— GOAL OF THE EXERCISE —
Needed from the data below: every line from the one with "8C1090 60 1140" up to and including the one with "-10H75L95 0L300 78L500", repeated exactly and with nothing else.

Segment Start: EXERCISE DATA

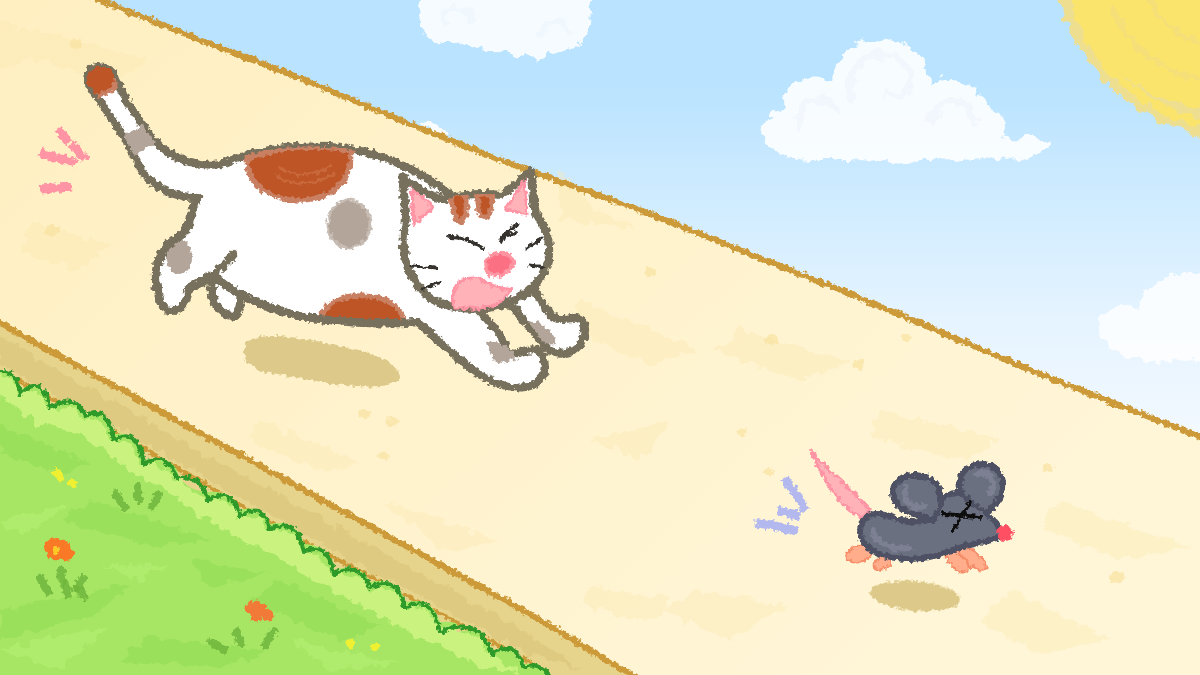
<!DOCTYPE html>
<html lang="en">
<head>
<meta charset="utf-8">
<title>Cat chasing a mouse downhill</title>
<style>
:root {
  --sky-top: #b9e3ff; --sky-low: #f3f9ff; --sun: #fbe46c; --sun-rim: #eedf90;
  --road: #fff3cd; --road-warm: #fce9b0; --road-line: #cc9a38;
  --curb: #e6d48c; --curb-dark: #dcc57a; --shadow: #ddca8a;
  --grass: #a6e664; --grass-light: #c9f37e; --grass-dark: #93db52; --hedge: #2f9a2b; --blade: #70b53c;
  --fur: #fff; --cat-line: #77705c; --rust: #bd5526; --rust-soft: #c98062; --taupe: #b3a599;
  --pink: #ffb3b9; --nose: #fb6f82; --ink: #35332f;
  --mouse: #6b6f80; --mouse-line: #4d5164; --paw: #ffad8b; --paw-line: #f58d68;
  --dash-pink: #ff94a4; --dash-blue: #b3b8ef;
}
html, body { margin: 0; overflow: hidden; }
svg { display: block; width: 1200px; height: 675px; }
.line { fill: none; stroke-linecap: round; stroke-linejoin: round; }
.road-edge { stroke: var(--road-line); stroke-width: 6; }
.hedge { stroke: var(--hedge); stroke-width: 4; }
.cat-part { fill: var(--fur); stroke: var(--cat-line); stroke-width: 8; stroke-linejoin: round; stroke-linecap: round; }
.rust { fill: var(--rust); stroke: var(--rust-soft); stroke-width: 5; }
.taupe { fill: var(--taupe); }
.pink { fill: var(--pink); stroke: var(--dash-pink); stroke-width: 3; }
.face { stroke: var(--ink); stroke-width: 4; }
.whisker { stroke: var(--ink); stroke-width: 3; }
.mouse-part { fill: var(--mouse); stroke: var(--mouse-line); stroke-width: 6; stroke-linejoin: round; }
.paw { fill: var(--paw); stroke: var(--paw-line); stroke-width: 2; }
.dash { stroke-width: 9; stroke-linecap: butt; }
.blade { stroke: var(--blade); stroke-width: 8; opacity: .85; }
</style>
</head>
<body>
<svg viewBox="0 0 1200 675" role="img" aria-label="A spotted cat running down a sandy slope after a grey mouse">
  <defs>
    <linearGradient id="sky" x1="0" y1="0" x2="0" y2="1">
      <stop offset="0" stop-color="var(--sky-top)"/>
      <stop offset=".12" stop-color="var(--sky-top)"/>
      <stop offset=".45" stop-color="#e3f3ff"/>
      <stop offset=".65" stop-color="var(--sky-low)"/>
    </linearGradient>
    <linearGradient id="sand" x1="0" y1="0" x2="1" y2=".6">
      <stop offset="0" stop-color="#ffefc1"/>
      <stop offset="1" stop-color="#fff6d8"/>
    </linearGradient>
    <filter id="crayon" filterUnits="userSpaceOnUse" x="-20" y="-20" width="1240" height="715">
      <feTurbulence type="fractalNoise" baseFrequency=".22" numOctaves="2" seed="4" result="grain"/>
      <feDisplacementMap in="SourceGraphic" in2="grain" scale="7" xChannelSelector="R" yChannelSelector="G"/>
    </filter>
    <filter id="chalk" filterUnits="userSpaceOnUse" x="-20" y="-20" width="1240" height="715">
      <feTurbulence type="fractalNoise" baseFrequency=".09" numOctaves="3" seed="9" result="grain"/>
      <feDisplacementMap in="SourceGraphic" in2="grain" scale="14" xChannelSelector="R" yChannelSelector="G"/>
    </filter>
    <clipPath id="body-clip"><path d="M200 200C208 180 210 170 224 163C260 146 310 144 350 149C400 158 430 178 450 195L440 300L420 322C385 325 350 323 320 319C280 315 240 298 215 278Z"/></clipPath>
    <clipPath id="tail-clip"><path d="M87 82C86 64 108 60 115 78C126 104 140 120 150 136C165 154 190 168 222 164L200 197C172 198 150 186 140 168C128 140 106 110 87 82Z"/></clipPath>
    <clipPath id="head-clip"><path d="M402 177C415 188 427 194 442 199C462 194 482 193 502 195C512 188 522 178 531 171C534 186 533 203 536 214C546 226 550 240 549 254C546 280 526 300 494 307C470 311 446 308 430 298C408 280 402 256 404 232C409 214 403 194 402 177Z"/></clipPath>
    <g id="tuft" class="line blade"><path d="M0 0l8 13M21 -8l2 14M43 0l-7 12"/></g>
  </defs>

  <g id="sky-scene">
    <rect width="1200" height="675" fill="url(#sky)"/>
    <g id="sun" filter="url(#chalk)">
      <path d="M1058 -10C1070 60 1128 126 1215 138V-10Z" fill="var(--sun-rim)"/>
      <path d="M1070 -10C1082 52 1132 100 1215 112V-10Z" fill="var(--sun)"/>
      <path class="line" d="M1076 8C1090 60 1140 112 1210 124" stroke="var(--sun)" stroke-width="8"/>
      <path class="line" d="M1112 6C1126 44 1160 74 1210 82M1150 0C1160 24 1180 40 1210 46" stroke="#f5df78" stroke-width="5"/>
    </g>
    <g id="clouds" fill="#fff" filter="url(#chalk)">
      <g opacity=".85">
        <path d="M424 -10C412 20 418 44 450 42C472 44 484 52 506 50C524 62 546 58 560 50C588 50 596 20 588 -10Z"/>
      </g>
      <g opacity=".88">
        <path d="M764 142C756 124 774 112 784 108C778 84 806 72 832 80C836 50 862 36 886 40C914 42 930 62 930 82C958 72 984 88 988 108C1006 112 1008 126 1004 136C1022 140 1038 134 1052 142C1046 156 1018 162 984 157C940 166 880 160 838 160C806 160 774 158 764 142Z"/>
      </g>
      <g opacity=".8">
        <path d="M1100 334C1092 312 1116 304 1138 308C1140 282 1170 268 1215 276V364C1190 358 1176 364 1158 364C1130 360 1106 352 1100 334Z"/>
      </g>
      <path d="M418 126q16 -8 30 6l-4 8Z" opacity=".9"/>
    </g>
    <g class="line" filter="url(#chalk)" stroke="#eef6fd" stroke-width="7" opacity=".7">
      <path d="M852 98C842 62 880 40 904 64C922 82 902 106 886 92M800 128C796 100 824 92 838 108M932 122C936 94 970 96 974 120M444 22C440 6 466 2 470 18M540 34q14 -22 30 -4"/>
    </g>
  </g>

  <g id="slope">
    <path d="M-10 -10H75L95 0L300 78L500 160L640 210L860 298L1200 437V685H-10Z" fill="url(#sand)"/>
    <g id="sand-texture" filter="url(#chalk)" fill="var(--road-warm)" opacity=".38">
      <path d="M-5 20L150 60L110 84L30 56L-5 74ZM30 222L110 244L84 270L20 254ZM260 420L360 462L330 474L246 440ZM580 300L700 350L650 366L570 330ZM740 330L850 362L800 380L716 352ZM590 440L670 420L640 460ZM880 410L1000 440L960 462L870 436ZM1060 500L1190 548L1120 560L1040 528ZM700 590L790 606L730 640L660 610ZM1010 590L1110 640L1040 654L980 622ZM380 500L500 540L450 554ZM560 170L590 206L640 230L560 220ZM590 586L670 600L650 622L580 604Z"/>
    </g>
    <g id="pebbles" filter="url(#crayon)" fill="#f9e3a0" opacity=".7">
      <ellipse cx="76" cy="44" rx="6" ry="5"/><ellipse cx="52" cy="230" rx="8" ry="6"/><ellipse cx="392" cy="422" rx="7" ry="5"/><ellipse cx="384" cy="456" rx="6" ry="4"/><ellipse cx="772" cy="340" rx="7" ry="5"/><ellipse cx="858" cy="364" rx="6" ry="5"/><ellipse cx="906" cy="338" rx="6" ry="4"/><ellipse cx="650" cy="272" rx="6" ry="5"/><ellipse cx="1117" cy="577" rx="8" ry="6"/><ellipse cx="742" cy="432" rx="6" ry="4"/><ellipse cx="364" cy="414" rx="6" ry="4"/><ellipse cx="1048" cy="468" rx="6" ry="4"/><ellipse cx="768" cy="472" rx="5" ry="4"/>
    </g>
    <path d="M0 322L100 378L200 433L300 488L450 570L632 675H0Z" fill="var(--curb)"/>
    <path d="M0 336L180 440L360 540L520 628L580 670L520 650L300 532L120 430L0 364Z" fill="var(--curb-dark)" opacity=".6" filter="url(#chalk)"/>
    <g class="line road-edge" filter="url(#crayon)">
      <path d="M90 -4L200 40L300 78L400 120L500 160L640 210L760 258L860 298L1030 370L1210 441"/>
      <path d="M-10 318L100 378L200 433L300 488L450 570L540 620L640 680"/>
      <path d="M10 376L150 452L300 540L430 608L540 668" stroke-width="4"/>
    </g>
  </g>

  <g id="meadow">
    <path id="grass-fill" d="M-5 372Q16 366 20 390Q42 376 50 406Q76 394 85 414Q108 408 114 434Q138 430 144 460Q168 454 177 470Q182 490 208 492Q232 490 240 510Q264 504 270 524Q296 518 304 544Q328 544 334 570Q360 562 370 582Q398 576 405 602Q432 596 440 622Q468 620 452 634Q482 622 492 650Q520 646 524 664Q542 662 548 680H-5Z" fill="var(--grass)"/>
    <g filter="url(#chalk)">
      <path d="M-5 376Q14 372 18 392Q40 384 48 410Q74 402 84 418Q104 416 112 440Q134 438 142 464Q166 460 174 478L208 498Q230 498 238 516Q262 512 268 530Q294 526 302 552Q326 552 332 574Q358 570 368 588Q396 584 404 608Q430 604 438 628Q478 630 490 654L520 672L480 668L440 646L400 628L350 600L320 584L270 552L230 534L200 516L160 486L120 464L80 434L40 424L-5 394Z" fill="var(--grass-light)"/>
      <path d="M0 426L90 462L60 474L0 454ZM90 500L210 540L150 546L60 520ZM0 610L130 584L100 612L0 640ZM280 580L380 626L340 640L250 600ZM150 636L270 650L220 668L120 660ZM190 560L270 574L210 586Z" fill="var(--grass-dark)" opacity=".55"/>
      <path d="M0 520L70 505L20 536ZM290 640L400 664L330 670ZM0 650L110 625L60 670ZM100 565L170 566L140 580Z" fill="#b6ee74" opacity=".6"/>
    </g>
    <path class="line hedge" filter="url(#crayon)" d="M-5 372Q16 366 20 394Q42 372 50 408Q76 392 85 416Q108 404 114 440Q138 426 144 464Q168 450 177 478Q202 474 208 500Q232 486 240 516Q264 500 270 530Q296 514 304 552Q328 540 334 574Q360 560 370 588Q398 572 405 608Q432 592 440 632Q478 614 492 654Q516 638 524 668Q538 660 550 676"/>
    <g filter="url(#crayon)">
      <use href="#tuft" x="116" y="494"/>
      <use href="#tuft" x="40" y="578"/>
      <path class="line blade" d="M66 584l2 10M76 588l9 8M212 642l12 8M237 632l4 12M273 632l-8 14"/>
      <g id="flowers" class="line">
        <path d="M48 548q4 -8 14 -4q8 4 0 10q-8 4 -12 -2M64 556l6 -2" stroke="#f97926" stroke-width="9"/>
        <circle cx="56" cy="551" r="4" fill="#ffc928"/>
        <path d="M250 608q6 -4 10 0l-4 8M267 615l1 0" stroke="#f27a38" stroke-width="11"/>
        <path d="M57 472l3 5M72 483h1M350 643v2M375 647h.5" stroke="#f0f032" stroke-width="8"/>
      </g>
    </g>
  </g>

  <g id="ground-shadows" fill="var(--shadow)" filter="url(#crayon)">
    <path d="M244 350C246 332 280 334 320 342C360 348 402 362 400 378C394 392 340 386 300 378C262 374 242 366 244 350Z"/>
    <ellipse cx="915" cy="596" rx="45" ry="15" transform="rotate(5 915 596)"/>
  </g>

  <g id="cat" filter="url(#crayon)">
    <path class="cat-part" d="M216 278C208 290 212 304 222 310C230 322 238 316 240 304L243 292Z"/>
    <path class="cat-part" d="M508 302C522 318 536 334 546 347C556 358 574 354 580 344C590 330 584 316 572 318C562 320 554 320 550 314L534 290Z"/>
    <path class="taupe" d="M528 322C542 320 554 332 557 344L546 345Z"/>
    <path class="cat-part" d="M87 82C86 64 108 60 115 78C126 104 140 120 150 136C165 154 190 168 222 164C260 146 310 144 350 149C400 158 430 178 450 195L480 312C492 324 504 338 508 352C518 358 526 346 538 350C550 360 546 384 526 387C508 390 486 380 470 368C452 354 436 338 418 322C385 325 350 323 320 319C280 315 240 298 216 278C206 282 196 284 189 288C188 302 180 312 170 311C160 309 160 298 157 288C154 270 160 250 174 240C188 232 190 214 198 197C172 198 150 186 140 168C128 140 106 110 87 82Z"/>
    <g clip-path="url(#tail-clip)">
      <path class="rust" d="M80 60H122L114 88L96 98L80 90Z"/>
      <path class="taupe" d="M124 136L146 122L160 140L134 156Z"/>
    </g>
    <g clip-path="url(#body-clip)">
      <path class="rust" d="M247 158C246 186 274 202 304 200C334 198 352 180 351 150Q300 142 247 158Z"/>
      <path class="rust" d="M318 321C326 302 344 294 364 296C384 296 402 306 404 322Z"/>
      <path class="line" d="M280 168Q304 182 330 166M276 176Q304 192 334 174" stroke="#c8673a" stroke-width="3"/>
    </g>
    <ellipse class="taupe" cx="349" cy="224" rx="21" ry="24" stroke="#c8bdb4" stroke-width="3"/>
    <ellipse class="taupe" cx="179" cy="257" rx="13" ry="18"/>
    <path class="taupe" d="M486 342C500 340 512 348 517 358L500 364Q488 356 486 342Z"/>
    <path class="line" d="M198 197C190 212 192 232 174 240C156 252 154 272 157 290M189 288C206 280 222 270 234 254M216 278C240 298 280 315 320 319Q370 325 418 322" stroke="var(--cat-line)" stroke-width="8"/>

    <g id="cat-head">
      <path class="cat-part" d="M402 177C415 188 427 194 442 199C462 194 482 193 502 195C512 188 522 178 531 171C534 186 533 203 536 214C546 226 550 240 549 254C546 280 526 300 494 307C470 311 446 308 430 298C408 280 402 256 404 232C409 214 403 194 402 177Z"/>
      <path class="pink" d="M412 189L434 207L414 224Z"/>
      <path class="pink" d="M524 181L506 209L527 215Z"/>
      <g clip-path="url(#head-clip)">
        <path class="rust" d="M450 195H466V215Q460 228 455 217ZM477 194H493L490 214Q483 222 479 211Z"/>
      </g>
      <path class="pink" d="M454 308C450 290 458 278 472 278C484 278 492 290 511 289Q504 306 480 308Z"/>
      <ellipse cx="499" cy="264" rx="14" ry="11" fill="var(--nose)" stroke="#ff94a0" stroke-width="4" transform="rotate(-18 499 264)"/>
      <path class="line face" d="M449 237Q466 236 482 248M518 225Q504 232 501 242M508 236L516 233"/>
      <path class="line whisker" d="M412 266L436 268M423 289L440 282M526 249L542 238M529 265L545 267"/>
    </g>
  </g>

  <g id="motion-marks" class="line" filter="url(#crayon)">
    <path class="dash" d="M58 129L69 143M72 144L85 160M40 153L76 163M40 189L72 187" stroke="var(--dash-pink)"/>
    <path class="dash" d="M785 478L806 510M778 510L800 516M755 522L798 531" stroke="var(--dash-blue)"/>
  </g>

  <g id="mouse" filter="url(#crayon)">
    <path class="pink" d="M810 450C826 470 848 484 870 510L862 518C838 506 824 480 810 450Z"/>
    <ellipse class="paw" cx="859" cy="554" rx="13" ry="8" transform="rotate(-15 859 554)"/>
    <ellipse class="paw" cx="883" cy="563" rx="9" ry="6" transform="rotate(-25 883 563)"/>
    <ellipse class="paw" cx="972" cy="558" rx="18" ry="7" transform="rotate(40 972 558)"/>
    <ellipse class="paw" cx="957" cy="561" rx="15" ry="7" transform="rotate(45 957 561)"/>
    <path class="mouse-part" d="M862 522C868 510 884 514 894 518C910 524 922 520 932 521C926 514 908 516 898 506C886 488 898 474 916 475C934 476 942 488 940 500C948 494 956 492 962 493C954 476 966 464 984 464C1004 466 1006 486 1000 496C996 508 988 510 986 514C994 518 998 526 1004 533C992 544 972 542 954 550C934 558 906 562 886 556C864 550 856 538 862 522Z"/>
    <path class="line" d="M906 488C900 500 912 510 924 506M976 474C990 470 998 482 990 494M872 530C876 544 892 550 910 548" stroke="#7b8092" stroke-width="6"/>
    <path class="line" d="M940 500C942 506 938 514 932 521M962 493C968 500 976 508 986 512" stroke="var(--mouse-line)" stroke-width="5"/>
    <path class="line" d="M944 514L980 517M970 503L953 530" stroke="#111" stroke-width="4"/>
    <circle cx="1005" cy="533" r="8" fill="#ff5064"/>
  </g>
</svg>
</body>
</html>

Segment End: EXERCISE DATA

— TASK RESULT —
      <path class="line" d="M1076 8C1090 60 1140 112 1210 124" stroke="var(--sun)" stroke-width="8"/>
      <path class="line" d="M1112 6C1126 44 1160 74 1210 82M1150 0C1160 24 1180 40 1210 46" stroke="#f5df78" stroke-width="5"/>
    </g>
    <g id="clouds" fill="#fff" filter="url(#chalk)">
      <g opacity=".85">
        <path d="M424 -10C412 20 418 44 450 42C472 44 484 52 506 50C524 62 546 58 560 50C588 50 596 20 588 -10Z"/>
      </g>
      <g opacity=".88">
        <path d="M764 142C756 124 774 112 784 108C778 84 806 72 832 80C836 50 862 36 886 40C914 42 930 62 930 82C958 72 984 88 988 108C1006 112 1008 126 1004 136C1022 140 1038 134 1052 142C1046 156 1018 162 984 157C940 166 880 160 838 160C806 160 774 158 764 142Z"/>
      </g>
      <g opacity=".8">
        <path d="M1100 334C1092 312 1116 304 1138 308C1140 282 1170 268 1215 276V364C1190 358 1176 364 1158 364C1130 360 1106 352 1100 334Z"/>
      </g>
      <path d="M418 126q16 -8 30 6l-4 8Z" opacity=".9"/>
    </g>
    <g class="line" filter="url(#chalk)" stroke="#eef6fd" stroke-width="7" opacity=".7">
      <path d="M852 98C842 62 880 40 904 64C922 82 902 106 886 92M800 128C796 100 824 92 838 108M932 122C936 94 970 96 974 120M444 22C440 6 466 2 470 18M540 34q14 -22 30 -4"/>
    </g>
  </g>

  <g id="slope">
    <path d="M-10 -10H75L95 0L300 78L500 160L640 210L860 298L1200 437V685H-10Z" fill="url(#sand)"/>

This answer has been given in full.